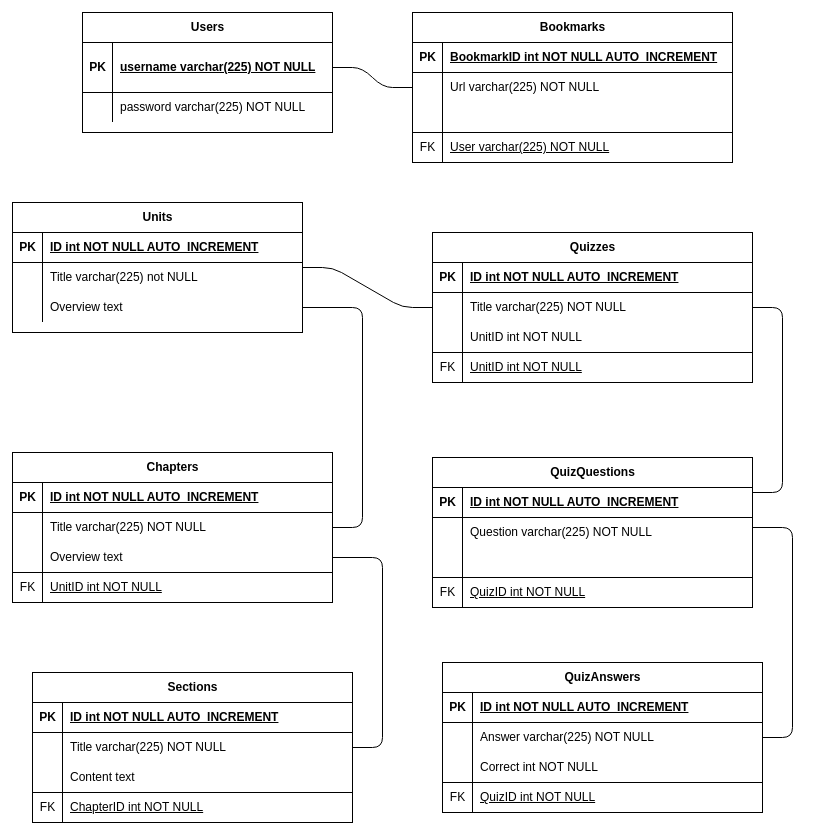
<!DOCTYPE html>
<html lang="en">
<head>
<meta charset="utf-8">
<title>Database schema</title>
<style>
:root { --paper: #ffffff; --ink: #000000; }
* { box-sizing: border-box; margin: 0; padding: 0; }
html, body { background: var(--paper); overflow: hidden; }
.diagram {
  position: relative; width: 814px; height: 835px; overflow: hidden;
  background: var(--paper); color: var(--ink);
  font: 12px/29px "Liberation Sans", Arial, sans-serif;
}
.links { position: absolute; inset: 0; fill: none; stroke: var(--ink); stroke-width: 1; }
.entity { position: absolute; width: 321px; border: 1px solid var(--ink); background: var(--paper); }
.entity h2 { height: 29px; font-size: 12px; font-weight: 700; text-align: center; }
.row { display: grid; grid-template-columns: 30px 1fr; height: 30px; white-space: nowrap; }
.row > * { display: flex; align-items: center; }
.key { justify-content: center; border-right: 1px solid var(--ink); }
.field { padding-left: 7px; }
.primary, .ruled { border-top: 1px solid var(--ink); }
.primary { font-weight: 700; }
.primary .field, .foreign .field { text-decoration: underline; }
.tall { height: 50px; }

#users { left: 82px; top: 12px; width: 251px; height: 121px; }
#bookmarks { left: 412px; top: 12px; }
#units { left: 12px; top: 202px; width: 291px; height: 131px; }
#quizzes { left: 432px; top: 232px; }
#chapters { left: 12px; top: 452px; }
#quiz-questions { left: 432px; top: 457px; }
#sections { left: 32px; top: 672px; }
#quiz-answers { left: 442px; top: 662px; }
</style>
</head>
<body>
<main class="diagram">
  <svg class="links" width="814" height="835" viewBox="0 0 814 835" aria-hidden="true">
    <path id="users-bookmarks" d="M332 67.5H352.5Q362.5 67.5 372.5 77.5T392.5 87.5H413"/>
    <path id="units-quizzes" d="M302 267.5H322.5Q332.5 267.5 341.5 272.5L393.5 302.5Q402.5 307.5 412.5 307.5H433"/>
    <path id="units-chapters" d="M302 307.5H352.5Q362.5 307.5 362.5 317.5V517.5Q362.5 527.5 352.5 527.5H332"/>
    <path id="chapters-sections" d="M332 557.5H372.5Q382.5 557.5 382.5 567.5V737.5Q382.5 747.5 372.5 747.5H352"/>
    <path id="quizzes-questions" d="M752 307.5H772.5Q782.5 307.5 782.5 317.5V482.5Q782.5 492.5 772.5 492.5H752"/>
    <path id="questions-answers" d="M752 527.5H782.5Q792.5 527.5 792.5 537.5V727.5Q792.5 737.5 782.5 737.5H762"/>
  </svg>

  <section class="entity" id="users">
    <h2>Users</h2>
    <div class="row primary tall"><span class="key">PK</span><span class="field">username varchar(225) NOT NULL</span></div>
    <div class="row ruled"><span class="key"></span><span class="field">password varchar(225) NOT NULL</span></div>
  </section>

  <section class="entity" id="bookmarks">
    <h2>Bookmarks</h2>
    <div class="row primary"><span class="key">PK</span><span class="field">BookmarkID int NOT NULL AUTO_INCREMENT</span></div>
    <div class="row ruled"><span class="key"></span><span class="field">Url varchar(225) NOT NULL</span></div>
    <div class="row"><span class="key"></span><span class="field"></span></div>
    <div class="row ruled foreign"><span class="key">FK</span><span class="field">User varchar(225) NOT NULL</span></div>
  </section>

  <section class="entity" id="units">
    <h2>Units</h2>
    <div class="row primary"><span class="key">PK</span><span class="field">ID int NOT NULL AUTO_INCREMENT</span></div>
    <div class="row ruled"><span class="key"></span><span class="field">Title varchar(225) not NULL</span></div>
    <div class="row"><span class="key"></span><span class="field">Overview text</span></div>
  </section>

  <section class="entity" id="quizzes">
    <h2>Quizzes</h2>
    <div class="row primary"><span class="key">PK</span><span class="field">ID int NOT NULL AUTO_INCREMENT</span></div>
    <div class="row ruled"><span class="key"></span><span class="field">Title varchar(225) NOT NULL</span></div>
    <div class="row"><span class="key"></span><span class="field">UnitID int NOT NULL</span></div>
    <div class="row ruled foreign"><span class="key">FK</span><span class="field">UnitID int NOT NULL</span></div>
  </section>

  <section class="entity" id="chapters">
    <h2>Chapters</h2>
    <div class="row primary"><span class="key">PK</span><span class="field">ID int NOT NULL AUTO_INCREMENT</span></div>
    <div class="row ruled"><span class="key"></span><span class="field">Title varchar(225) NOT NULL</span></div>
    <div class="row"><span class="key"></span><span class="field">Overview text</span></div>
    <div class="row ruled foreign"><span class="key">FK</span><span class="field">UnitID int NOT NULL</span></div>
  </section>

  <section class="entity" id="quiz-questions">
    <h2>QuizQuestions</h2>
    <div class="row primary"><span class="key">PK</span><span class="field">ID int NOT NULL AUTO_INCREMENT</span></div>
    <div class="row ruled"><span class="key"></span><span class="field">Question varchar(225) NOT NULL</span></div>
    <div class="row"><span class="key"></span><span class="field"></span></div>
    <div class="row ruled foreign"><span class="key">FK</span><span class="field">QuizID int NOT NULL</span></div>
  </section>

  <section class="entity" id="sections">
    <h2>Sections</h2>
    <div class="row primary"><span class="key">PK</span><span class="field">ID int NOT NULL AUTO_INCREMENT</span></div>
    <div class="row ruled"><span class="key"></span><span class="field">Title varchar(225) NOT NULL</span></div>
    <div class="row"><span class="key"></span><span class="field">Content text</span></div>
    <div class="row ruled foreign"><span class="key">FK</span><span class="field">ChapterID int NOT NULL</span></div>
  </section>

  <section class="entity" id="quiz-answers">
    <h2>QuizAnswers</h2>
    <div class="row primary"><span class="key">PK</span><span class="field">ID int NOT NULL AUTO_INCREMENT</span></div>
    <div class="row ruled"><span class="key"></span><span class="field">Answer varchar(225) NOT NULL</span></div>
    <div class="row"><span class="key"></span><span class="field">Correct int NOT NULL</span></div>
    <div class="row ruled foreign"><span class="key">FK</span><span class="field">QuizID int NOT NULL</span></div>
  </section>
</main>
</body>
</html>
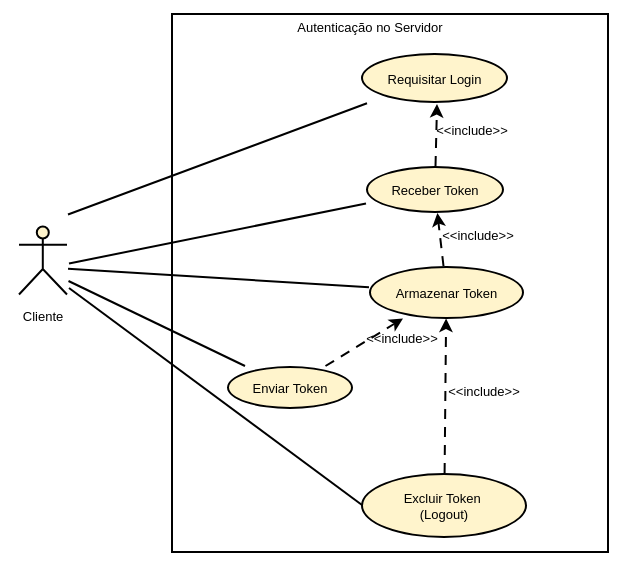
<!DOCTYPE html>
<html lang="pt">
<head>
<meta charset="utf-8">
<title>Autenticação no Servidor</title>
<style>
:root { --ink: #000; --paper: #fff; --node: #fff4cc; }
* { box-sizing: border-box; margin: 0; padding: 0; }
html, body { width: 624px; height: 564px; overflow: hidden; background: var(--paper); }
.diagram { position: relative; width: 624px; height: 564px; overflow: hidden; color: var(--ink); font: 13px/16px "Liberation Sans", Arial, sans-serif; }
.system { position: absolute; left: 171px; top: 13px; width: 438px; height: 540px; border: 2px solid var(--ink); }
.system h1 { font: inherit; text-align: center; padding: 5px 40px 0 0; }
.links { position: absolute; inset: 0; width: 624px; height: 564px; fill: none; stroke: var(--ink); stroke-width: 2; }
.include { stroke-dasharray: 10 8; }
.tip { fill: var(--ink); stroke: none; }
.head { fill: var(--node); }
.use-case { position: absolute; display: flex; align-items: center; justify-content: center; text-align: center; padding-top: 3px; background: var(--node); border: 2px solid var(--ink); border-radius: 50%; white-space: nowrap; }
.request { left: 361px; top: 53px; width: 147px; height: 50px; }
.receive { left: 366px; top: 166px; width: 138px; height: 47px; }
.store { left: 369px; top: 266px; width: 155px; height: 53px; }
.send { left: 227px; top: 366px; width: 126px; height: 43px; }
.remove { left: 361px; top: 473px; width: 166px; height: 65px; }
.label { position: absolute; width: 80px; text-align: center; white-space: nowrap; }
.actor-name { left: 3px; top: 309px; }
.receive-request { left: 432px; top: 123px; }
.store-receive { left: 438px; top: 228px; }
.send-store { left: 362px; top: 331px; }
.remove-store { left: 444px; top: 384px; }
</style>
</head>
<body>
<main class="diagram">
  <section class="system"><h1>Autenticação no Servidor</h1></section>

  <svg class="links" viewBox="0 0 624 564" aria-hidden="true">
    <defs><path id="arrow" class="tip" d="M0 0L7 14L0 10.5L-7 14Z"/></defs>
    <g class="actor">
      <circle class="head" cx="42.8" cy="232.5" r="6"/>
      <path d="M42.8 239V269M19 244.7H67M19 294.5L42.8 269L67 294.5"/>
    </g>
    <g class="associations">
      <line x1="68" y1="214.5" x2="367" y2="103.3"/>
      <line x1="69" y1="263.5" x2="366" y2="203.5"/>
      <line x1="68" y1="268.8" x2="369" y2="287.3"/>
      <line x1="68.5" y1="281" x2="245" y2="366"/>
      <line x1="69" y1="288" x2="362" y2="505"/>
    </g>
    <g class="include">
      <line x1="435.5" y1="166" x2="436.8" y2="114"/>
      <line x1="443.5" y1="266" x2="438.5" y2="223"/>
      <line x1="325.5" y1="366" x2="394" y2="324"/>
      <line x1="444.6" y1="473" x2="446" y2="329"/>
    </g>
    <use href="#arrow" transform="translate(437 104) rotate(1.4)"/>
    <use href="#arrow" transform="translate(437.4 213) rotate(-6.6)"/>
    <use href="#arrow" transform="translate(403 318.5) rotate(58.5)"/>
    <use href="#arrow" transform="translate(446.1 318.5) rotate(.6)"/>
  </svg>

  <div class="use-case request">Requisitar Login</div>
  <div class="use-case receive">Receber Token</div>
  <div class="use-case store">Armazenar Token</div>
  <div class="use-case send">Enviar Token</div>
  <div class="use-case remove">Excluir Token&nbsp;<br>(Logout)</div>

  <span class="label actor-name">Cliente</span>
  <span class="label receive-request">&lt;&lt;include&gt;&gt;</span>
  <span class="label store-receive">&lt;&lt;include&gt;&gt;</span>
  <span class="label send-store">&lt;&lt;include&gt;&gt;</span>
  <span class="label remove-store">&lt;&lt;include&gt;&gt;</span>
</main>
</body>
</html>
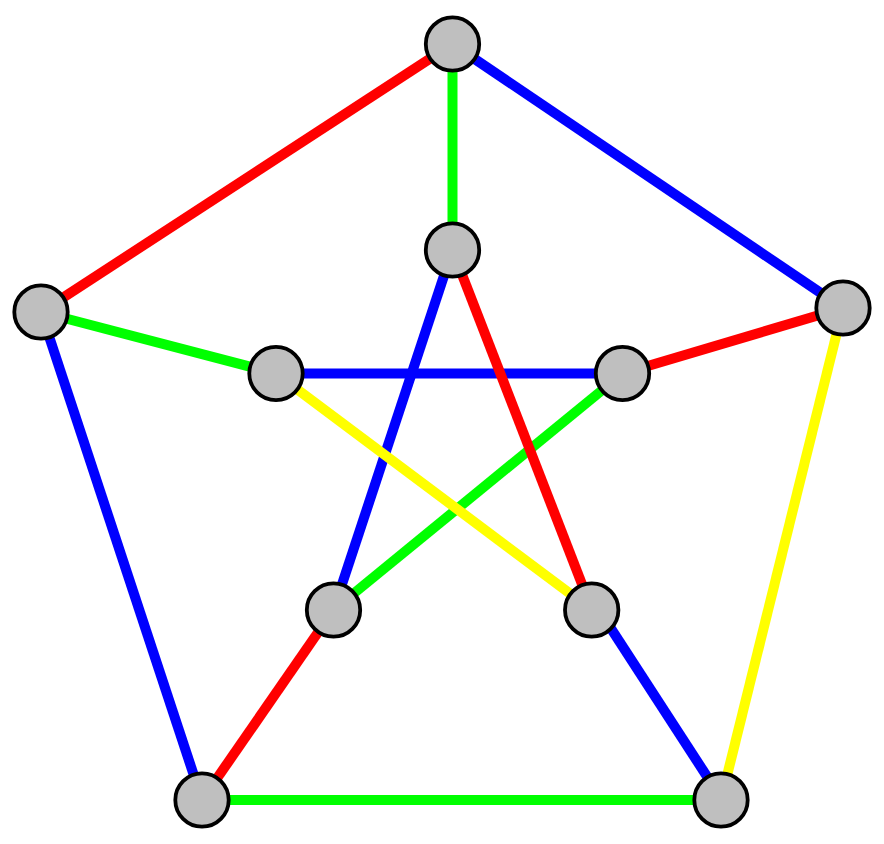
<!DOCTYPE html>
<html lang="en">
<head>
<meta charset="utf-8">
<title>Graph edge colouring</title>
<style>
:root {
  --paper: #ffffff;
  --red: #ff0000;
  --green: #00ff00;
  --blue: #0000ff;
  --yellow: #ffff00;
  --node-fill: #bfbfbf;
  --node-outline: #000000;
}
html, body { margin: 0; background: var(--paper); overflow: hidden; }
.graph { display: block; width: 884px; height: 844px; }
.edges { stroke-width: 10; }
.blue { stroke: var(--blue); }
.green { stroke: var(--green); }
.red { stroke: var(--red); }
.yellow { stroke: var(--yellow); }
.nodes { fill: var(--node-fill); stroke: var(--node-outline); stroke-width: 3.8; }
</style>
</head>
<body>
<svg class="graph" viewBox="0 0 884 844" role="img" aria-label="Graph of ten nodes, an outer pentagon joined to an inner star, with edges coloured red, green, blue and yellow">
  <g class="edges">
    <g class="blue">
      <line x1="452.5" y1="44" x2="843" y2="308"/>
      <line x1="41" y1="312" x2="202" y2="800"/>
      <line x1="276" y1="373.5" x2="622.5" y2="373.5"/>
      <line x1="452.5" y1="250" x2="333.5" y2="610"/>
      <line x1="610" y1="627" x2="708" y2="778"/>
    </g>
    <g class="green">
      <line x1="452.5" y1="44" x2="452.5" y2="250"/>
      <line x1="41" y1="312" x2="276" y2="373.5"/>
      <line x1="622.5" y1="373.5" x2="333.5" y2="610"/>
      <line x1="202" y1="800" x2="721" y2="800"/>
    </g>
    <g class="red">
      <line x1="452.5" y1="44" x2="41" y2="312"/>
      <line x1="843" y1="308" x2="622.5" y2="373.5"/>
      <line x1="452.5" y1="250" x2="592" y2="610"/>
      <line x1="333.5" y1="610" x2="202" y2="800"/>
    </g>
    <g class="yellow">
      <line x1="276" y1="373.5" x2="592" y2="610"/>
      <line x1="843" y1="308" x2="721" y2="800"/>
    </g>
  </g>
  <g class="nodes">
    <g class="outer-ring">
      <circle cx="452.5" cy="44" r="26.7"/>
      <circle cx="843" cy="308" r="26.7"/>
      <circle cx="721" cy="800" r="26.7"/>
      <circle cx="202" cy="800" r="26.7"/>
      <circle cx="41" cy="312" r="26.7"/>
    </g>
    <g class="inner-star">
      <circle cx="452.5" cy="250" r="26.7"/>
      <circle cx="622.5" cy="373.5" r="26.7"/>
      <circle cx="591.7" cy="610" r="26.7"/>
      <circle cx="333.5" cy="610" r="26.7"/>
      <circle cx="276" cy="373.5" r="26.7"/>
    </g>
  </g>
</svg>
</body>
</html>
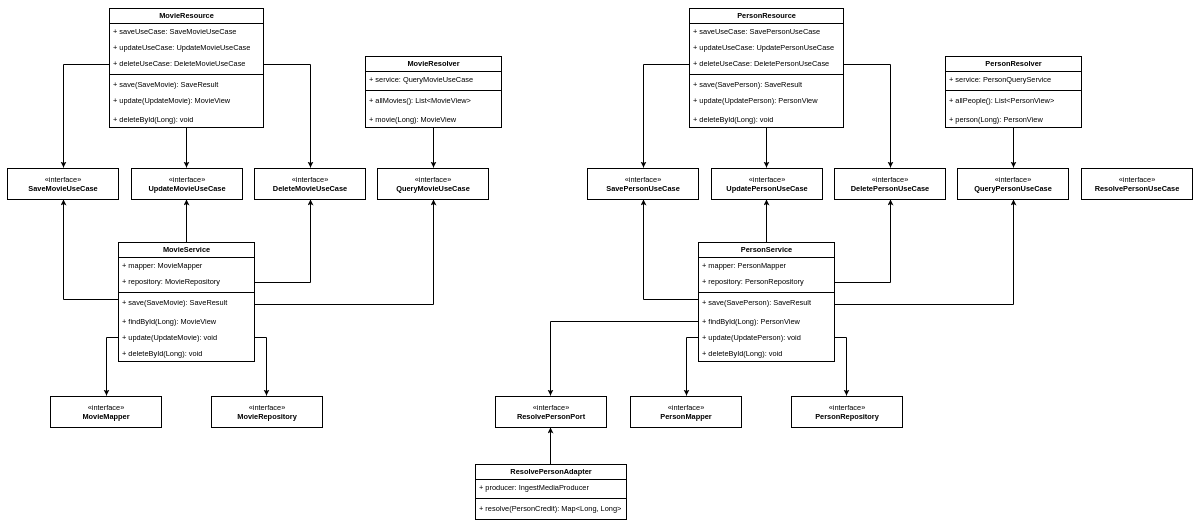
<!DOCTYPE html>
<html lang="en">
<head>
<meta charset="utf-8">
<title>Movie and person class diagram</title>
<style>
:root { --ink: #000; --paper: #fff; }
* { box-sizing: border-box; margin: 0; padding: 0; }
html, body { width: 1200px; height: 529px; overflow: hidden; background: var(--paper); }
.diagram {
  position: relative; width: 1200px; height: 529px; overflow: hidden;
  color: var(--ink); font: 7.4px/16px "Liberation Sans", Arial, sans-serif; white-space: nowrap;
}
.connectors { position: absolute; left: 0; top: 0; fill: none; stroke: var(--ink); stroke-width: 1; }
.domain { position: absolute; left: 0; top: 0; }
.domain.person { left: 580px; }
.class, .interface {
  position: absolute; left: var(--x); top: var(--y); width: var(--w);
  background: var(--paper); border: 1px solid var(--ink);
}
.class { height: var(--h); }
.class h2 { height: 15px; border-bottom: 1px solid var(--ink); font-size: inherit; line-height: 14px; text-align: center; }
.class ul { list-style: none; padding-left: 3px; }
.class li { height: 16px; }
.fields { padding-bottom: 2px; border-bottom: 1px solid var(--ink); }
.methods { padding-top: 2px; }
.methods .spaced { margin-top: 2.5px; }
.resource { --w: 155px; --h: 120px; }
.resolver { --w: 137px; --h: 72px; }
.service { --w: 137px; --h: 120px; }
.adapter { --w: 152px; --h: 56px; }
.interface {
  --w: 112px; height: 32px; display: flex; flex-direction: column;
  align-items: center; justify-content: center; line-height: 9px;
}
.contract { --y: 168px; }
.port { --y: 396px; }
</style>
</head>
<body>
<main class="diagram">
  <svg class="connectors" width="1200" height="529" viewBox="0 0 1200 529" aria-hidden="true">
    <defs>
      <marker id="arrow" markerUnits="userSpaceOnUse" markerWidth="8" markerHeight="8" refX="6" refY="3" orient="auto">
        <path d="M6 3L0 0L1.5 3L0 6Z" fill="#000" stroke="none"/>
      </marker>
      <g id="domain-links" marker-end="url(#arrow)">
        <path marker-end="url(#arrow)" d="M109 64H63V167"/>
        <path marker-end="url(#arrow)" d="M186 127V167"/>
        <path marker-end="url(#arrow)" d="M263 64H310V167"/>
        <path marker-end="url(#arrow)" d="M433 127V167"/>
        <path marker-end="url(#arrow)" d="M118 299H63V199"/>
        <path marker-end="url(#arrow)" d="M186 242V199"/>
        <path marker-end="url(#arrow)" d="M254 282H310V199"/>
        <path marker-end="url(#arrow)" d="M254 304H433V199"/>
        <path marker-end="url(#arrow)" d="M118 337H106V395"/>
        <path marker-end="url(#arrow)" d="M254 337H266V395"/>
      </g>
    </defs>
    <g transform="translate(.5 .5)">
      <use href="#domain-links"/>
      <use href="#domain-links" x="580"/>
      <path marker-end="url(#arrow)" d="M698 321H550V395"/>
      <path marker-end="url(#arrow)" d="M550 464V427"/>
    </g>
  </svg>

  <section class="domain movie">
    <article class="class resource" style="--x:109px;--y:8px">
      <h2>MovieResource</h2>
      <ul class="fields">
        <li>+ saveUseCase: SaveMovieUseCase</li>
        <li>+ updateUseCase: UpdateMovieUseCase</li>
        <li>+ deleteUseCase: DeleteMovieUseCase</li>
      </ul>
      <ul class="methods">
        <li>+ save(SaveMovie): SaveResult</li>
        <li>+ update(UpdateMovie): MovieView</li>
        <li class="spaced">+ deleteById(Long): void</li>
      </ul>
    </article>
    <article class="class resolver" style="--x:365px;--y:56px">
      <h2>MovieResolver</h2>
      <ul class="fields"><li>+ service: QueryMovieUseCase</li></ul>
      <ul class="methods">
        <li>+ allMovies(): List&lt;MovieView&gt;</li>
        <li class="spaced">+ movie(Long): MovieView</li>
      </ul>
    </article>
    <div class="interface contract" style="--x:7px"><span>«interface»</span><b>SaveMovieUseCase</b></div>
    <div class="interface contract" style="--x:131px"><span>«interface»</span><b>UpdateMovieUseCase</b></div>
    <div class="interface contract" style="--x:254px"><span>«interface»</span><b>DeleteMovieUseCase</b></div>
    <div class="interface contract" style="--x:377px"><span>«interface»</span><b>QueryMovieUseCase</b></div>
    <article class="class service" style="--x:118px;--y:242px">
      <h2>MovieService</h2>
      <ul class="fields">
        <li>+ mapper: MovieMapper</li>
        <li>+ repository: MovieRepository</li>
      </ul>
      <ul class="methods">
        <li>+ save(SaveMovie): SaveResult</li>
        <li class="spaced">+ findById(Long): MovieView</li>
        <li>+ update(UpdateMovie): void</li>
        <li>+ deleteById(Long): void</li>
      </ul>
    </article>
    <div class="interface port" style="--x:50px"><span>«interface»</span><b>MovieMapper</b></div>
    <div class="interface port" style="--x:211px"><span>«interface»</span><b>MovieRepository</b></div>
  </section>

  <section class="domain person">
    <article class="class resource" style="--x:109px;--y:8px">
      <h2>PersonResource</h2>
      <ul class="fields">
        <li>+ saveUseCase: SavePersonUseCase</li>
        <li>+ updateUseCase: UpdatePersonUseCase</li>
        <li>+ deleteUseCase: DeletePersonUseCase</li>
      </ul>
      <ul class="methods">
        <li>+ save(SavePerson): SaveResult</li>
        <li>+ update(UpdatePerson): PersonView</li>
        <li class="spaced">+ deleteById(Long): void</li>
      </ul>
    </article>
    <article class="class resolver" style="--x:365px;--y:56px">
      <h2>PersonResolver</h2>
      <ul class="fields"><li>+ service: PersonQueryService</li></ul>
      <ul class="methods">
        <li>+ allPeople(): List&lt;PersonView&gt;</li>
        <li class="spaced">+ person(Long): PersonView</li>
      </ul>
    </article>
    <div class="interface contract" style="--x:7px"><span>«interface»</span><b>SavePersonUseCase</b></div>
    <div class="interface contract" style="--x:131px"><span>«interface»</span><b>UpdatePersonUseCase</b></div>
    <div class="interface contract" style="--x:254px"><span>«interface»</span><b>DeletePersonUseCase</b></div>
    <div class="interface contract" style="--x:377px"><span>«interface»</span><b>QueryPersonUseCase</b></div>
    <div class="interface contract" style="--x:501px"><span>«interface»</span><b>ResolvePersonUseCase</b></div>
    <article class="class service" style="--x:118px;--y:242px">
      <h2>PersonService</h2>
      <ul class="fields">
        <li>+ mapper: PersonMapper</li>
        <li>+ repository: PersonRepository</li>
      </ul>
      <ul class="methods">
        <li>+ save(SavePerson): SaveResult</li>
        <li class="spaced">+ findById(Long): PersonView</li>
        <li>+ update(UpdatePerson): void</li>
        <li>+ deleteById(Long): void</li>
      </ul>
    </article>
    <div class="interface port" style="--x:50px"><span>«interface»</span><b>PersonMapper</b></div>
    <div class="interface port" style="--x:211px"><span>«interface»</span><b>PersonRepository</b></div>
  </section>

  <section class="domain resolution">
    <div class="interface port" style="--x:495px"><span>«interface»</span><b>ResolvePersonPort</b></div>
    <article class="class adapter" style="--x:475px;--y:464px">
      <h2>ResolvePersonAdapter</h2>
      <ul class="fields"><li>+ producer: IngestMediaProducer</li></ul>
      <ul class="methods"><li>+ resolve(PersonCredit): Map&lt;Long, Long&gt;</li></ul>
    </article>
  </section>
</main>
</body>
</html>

▶ **Description of the task**:
Copy all lines from the material that contain "include".

▶ **Response**:
.include { stroke-dasharray: 10 8; }
    <g class="include">
  <span class="label receive-request">&lt;&lt;include&gt;&gt;</span>
  <span class="label store-receive">&lt;&lt;include&gt;&gt;</span>
  <span class="label send-store">&lt;&lt;include&gt;&gt;</span>
  <span class="label remove-store">&lt;&lt;include&gt;&gt;</span>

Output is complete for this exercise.